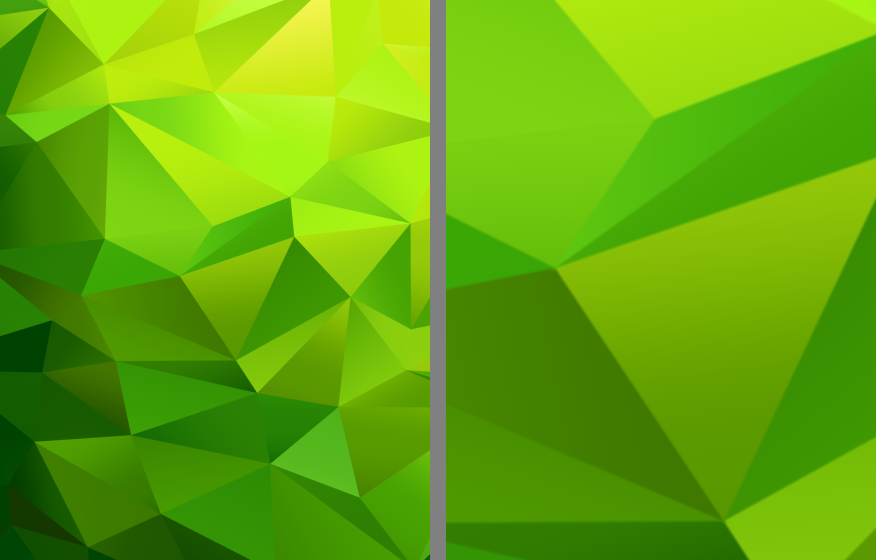
Left: the whole. Right: its middle third, enlarged.
Give the GLSL for this background, as a WebGL 1 fragment shader.

```glsl
precision highp float;
// Low-poly backdrop of green facets, from deep green below to lime and yellow above.
// A skewed lattice of jittered vertices is split into triangles; each gets
// its own tone and soft linear gradient, blended by antialiased coverage.

uniform vec2 u_resolution;

vec2 hash2(vec2 p) {
    vec3 q = fract(p.xyx * vec3(0.1031, 0.1030, 0.0973));
    q += dot(q, q.yzx + 33.33);
    return fract((q.xx + q.yz) * q.zy);
}

float cross2(vec2 a, vec2 b) {
    return a.x * b.y - a.y * b.x;
}

// Lattice corner in canvas-height units, jittered inside its own cell.
vec2 vertex(vec2 id) {
    vec2 jitter = (hash2(id + 17.0) - 0.5) * 0.9;
    return mat2(0.165, 0.04, -0.045, 0.13) * (id + jitter);
}

float area(vec2 a, vec2 b, vec2 c) {
    return cross2(b - a, c - a);
}

float edgeDistance(vec2 p, vec2 a, vec2 b) {
    return cross2(normalize(b - a), p - a);
}

// Large-scale light: bright at the upper right, dark at the left and bottom.
float lightAt(vec2 p) {
    float x = p.x / 0.77;
    vec2 toGlow = p - vec2(0.61, 0.87);
    float glow = 0.22 * exp(-14.0 * dot(toGlow, toGlow));
    float leftShade = 0.28 * (1.0 - smoothstep(0.0, 0.2, x));
    return 0.09 + 0.76 * p.y + 0.26 * (x - 0.5) + glow - leftShade;
}

vec3 greenRamp(float t) {
    vec3 color = mix(vec3(0.01, 0.25, 0.0), vec3(0.08, 0.36, 0.0), smoothstep(-0.15, 0.05, t));
    color = mix(color, vec3(0.20, 0.49, 0.0), smoothstep(0.05, 0.21, t));
    color = mix(color, vec3(0.29, 0.63, 0.0), smoothstep(0.21, 0.44, t));
    color = mix(color, vec3(0.52, 0.82, 0.06), smoothstep(0.44, 0.67, t));
    color = mix(color, vec3(0.71, 0.94, 0.06), smoothstep(0.67, 0.90, t));
    return mix(color, vec3(0.93, 0.99, 0.38), smoothstep(0.98, 1.25, t));
}

// Facet colour in rgb, premultiplied by its coverage in w.
vec4 facet(vec2 p, vec2 a, vec2 b, vec2 c, vec2 key) {
    float inside = min(edgeDistance(p, a, b), min(edgeDistance(p, b, c), edgeDistance(p, c, a)));
    float soft = max(0.75 / u_resolution.y, 0.0013);
    float coverage = smoothstep(-soft, soft, inside);

    vec2 center = (a + b + c) / 3.0;
    vec2 shade = hash2(key + 5.3);
    vec2 slope = hash2(key + 41.7) - 0.5;
    float tone = lightAt(mix(center, p, 0.4)) + 0.38 * (shade.x - 0.5);
    tone += 2.2 * dot(p - center, slope);

    // Shift between emerald and olive, with an occasional pale facet.
    vec3 color = greenRamp(tone);
    color += (shade.y - 0.5) * vec3(0.14, -0.06, -0.05);
    float pale = smoothstep(0.8, 1.0, hash2(key + 77.1).x) * clamp(tone, 0.0, 0.9);
    color = mix(color, vec3(0.72, 0.92, 0.42), 0.5 * pale);
    return vec4(clamp(color, 0.0, 1.0), 1.0) * coverage;
}

void main() {
    vec2 p = gl_FragCoord.xy / u_resolution.y;
    vec2 home = floor(mat2(0.13, -0.04, 0.045, 0.165) * p / 0.02325);

    vec4 sum = vec4(0.0);
    for (int j = -1; j <= 1; j++) {
        for (int i = -1; i <= 1; i++) {
            vec2 id = home + vec2(float(i), float(j));
            vec2 a = vertex(id);
            vec2 b = vertex(id + vec2(1.0, 0.0));
            vec2 c = vertex(id + vec2(1.0, 1.0));
            vec2 d = vertex(id + vec2(0.0, 1.0));

            // Split along a valid diagonal, with a random preference.
            float splitAC = min(area(a, b, c), area(a, c, d));
            float splitBD = min(area(a, b, d), area(b, c, d));
            vec2 bias = hash2(id + 91.0) + 0.3;
            if (splitAC * bias.x > splitBD * bias.y) {
                sum += facet(p, a, b, c, id);
                sum += facet(p, a, c, d, id + 0.5);
            } else {
                sum += facet(p, a, b, d, id);
                sum += facet(p, b, c, d, id + 0.5);
            }
        }
    }
    gl_FragColor = vec4(sum.rgb / max(sum.w, 0.001), 1.0);
}
```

+++++

= What to work on =
Write the data above out again exactly, every line of it, and exclude the pictures.

= Reply =
Left: the whole. Right: its middle third, enlarged.
Give the GLSL for this background, as a WebGL 1 fragment shader.

```glsl
precision highp float;
// Low-poly backdrop of green facets, from deep green below to lime and yellow above.
// A skewed lattice of jittered vertices is split into triangles; each gets
// its own tone and soft linear gradient, blended by antialiased coverage.

uniform vec2 u_resolution;

vec2 hash2(vec2 p) {
    vec3 q = fract(p.xyx * vec3(0.1031, 0.1030, 0.0973));
    q += dot(q, q.yzx + 33.33);
    return fract((q.xx + q.yz) * q.zy);
}

float cross2(vec2 a, vec2 b) {
    return a.x * b.y - a.y * b.x;
}

// Lattice corner in canvas-height units, jittered inside its own cell.
vec2 vertex(vec2 id) {
    vec2 jitter = (hash2(id + 17.0) - 0.5) * 0.9;
    return mat2(0.165, 0.04, -0.045, 0.13) * (id + jitter);
}

float area(vec2 a, vec2 b, vec2 c) {
    return cross2(b - a, c - a);
}

float edgeDistance(vec2 p, vec2 a, vec2 b) {
    return cross2(normalize(b - a), p - a);
}

// Large-scale light: bright at the upper right, dark at the left and bottom.
float lightAt(vec2 p) {
    float x = p.x / 0.77;
    vec2 toGlow = p - vec2(0.61, 0.87);
    float glow = 0.22 * exp(-14.0 * dot(toGlow, toGlow));
    float leftShade = 0.28 * (1.0 - smoothstep(0.0, 0.2, x));
    return 0.09 + 0.76 * p.y + 0.26 * (x - 0.5) + glow - leftShade;
}

vec3 greenRamp(float t) {
    vec3 color = mix(vec3(0.01, 0.25, 0.0), vec3(0.08, 0.36, 0.0), smoothstep(-0.15, 0.05, t));
    color = mix(color, vec3(0.20, 0.49, 0.0), smoothstep(0.05, 0.21, t));
    color = mix(color, vec3(0.29, 0.63, 0.0), smoothstep(0.21, 0.44, t));
    color = mix(color, vec3(0.52, 0.82, 0.06), smoothstep(0.44, 0.67, t));
    color = mix(color, vec3(0.71, 0.94, 0.06), smoothstep(0.67, 0.90, t));
    return mix(color, vec3(0.93, 0.99, 0.38), smoothstep(0.98, 1.25, t));
}

// Facet colour in rgb, premultiplied by its coverage in w.
vec4 facet(vec2 p, vec2 a, vec2 b, vec2 c, vec2 key) {
    float inside = min(edgeDistance(p, a, b), min(edgeDistance(p, b, c), edgeDistance(p, c, a)));
    float soft = max(0.75 / u_resolution.y, 0.0013);
    float coverage = smoothstep(-soft, soft, inside);

    vec2 center = (a + b + c) / 3.0;
    vec2 shade = hash2(key + 5.3);
    vec2 slope = hash2(key + 41.7) - 0.5;
    float tone = lightAt(mix(center, p, 0.4)) + 0.38 * (shade.x - 0.5);
    tone += 2.2 * dot(p - center, slope);

    // Shift between emerald and olive, with an occasional pale facet.
    vec3 color = greenRamp(tone);
    color += (shade.y - 0.5) * vec3(0.14, -0.06, -0.05);
    float pale = smoothstep(0.8, 1.0, hash2(key + 77.1).x) * clamp(tone, 0.0, 0.9);
    color = mix(color, vec3(0.72, 0.92, 0.42), 0.5 * pale);
    return vec4(clamp(color, 0.0, 1.0), 1.0) * coverage;
}

void main() {
    vec2 p = gl_FragCoord.xy / u_resolution.y;
    vec2 home = floor(mat2(0.13, -0.04, 0.045, 0.165) * p / 0.02325);

    vec4 sum = vec4(0.0);
    for (int j = -1; j <= 1; j++) {
        for (int i = -1; i <= 1; i++) {
            vec2 id = home + vec2(float(i), float(j));
            vec2 a = vertex(id);
            vec2 b = vertex(id + vec2(1.0, 0.0));
            vec2 c = vertex(id + vec2(1.0, 1.0));
            vec2 d = vertex(id + vec2(0.0, 1.0));

            // Split along a valid diagonal, with a random preference.
            float splitAC = min(area(a, b, c), area(a, c, d));
            float splitBD = min(area(a, b, d), area(b, c, d));
            vec2 bias = hash2(id + 91.0) + 0.3;
            if (splitAC * bias.x > splitBD * bias.y) {
                sum += facet(p, a, b, c, id);
                sum += facet(p, a, c, d, id + 0.5);
            } else {
                sum += facet(p, a, b, d, id);
                sum += facet(p, b, c, d, id + 0.5);
            }
        }
    }
    gl_FragColor = vec4(sum.rgb / max(sum.w, 0.001), 1.0);
}
```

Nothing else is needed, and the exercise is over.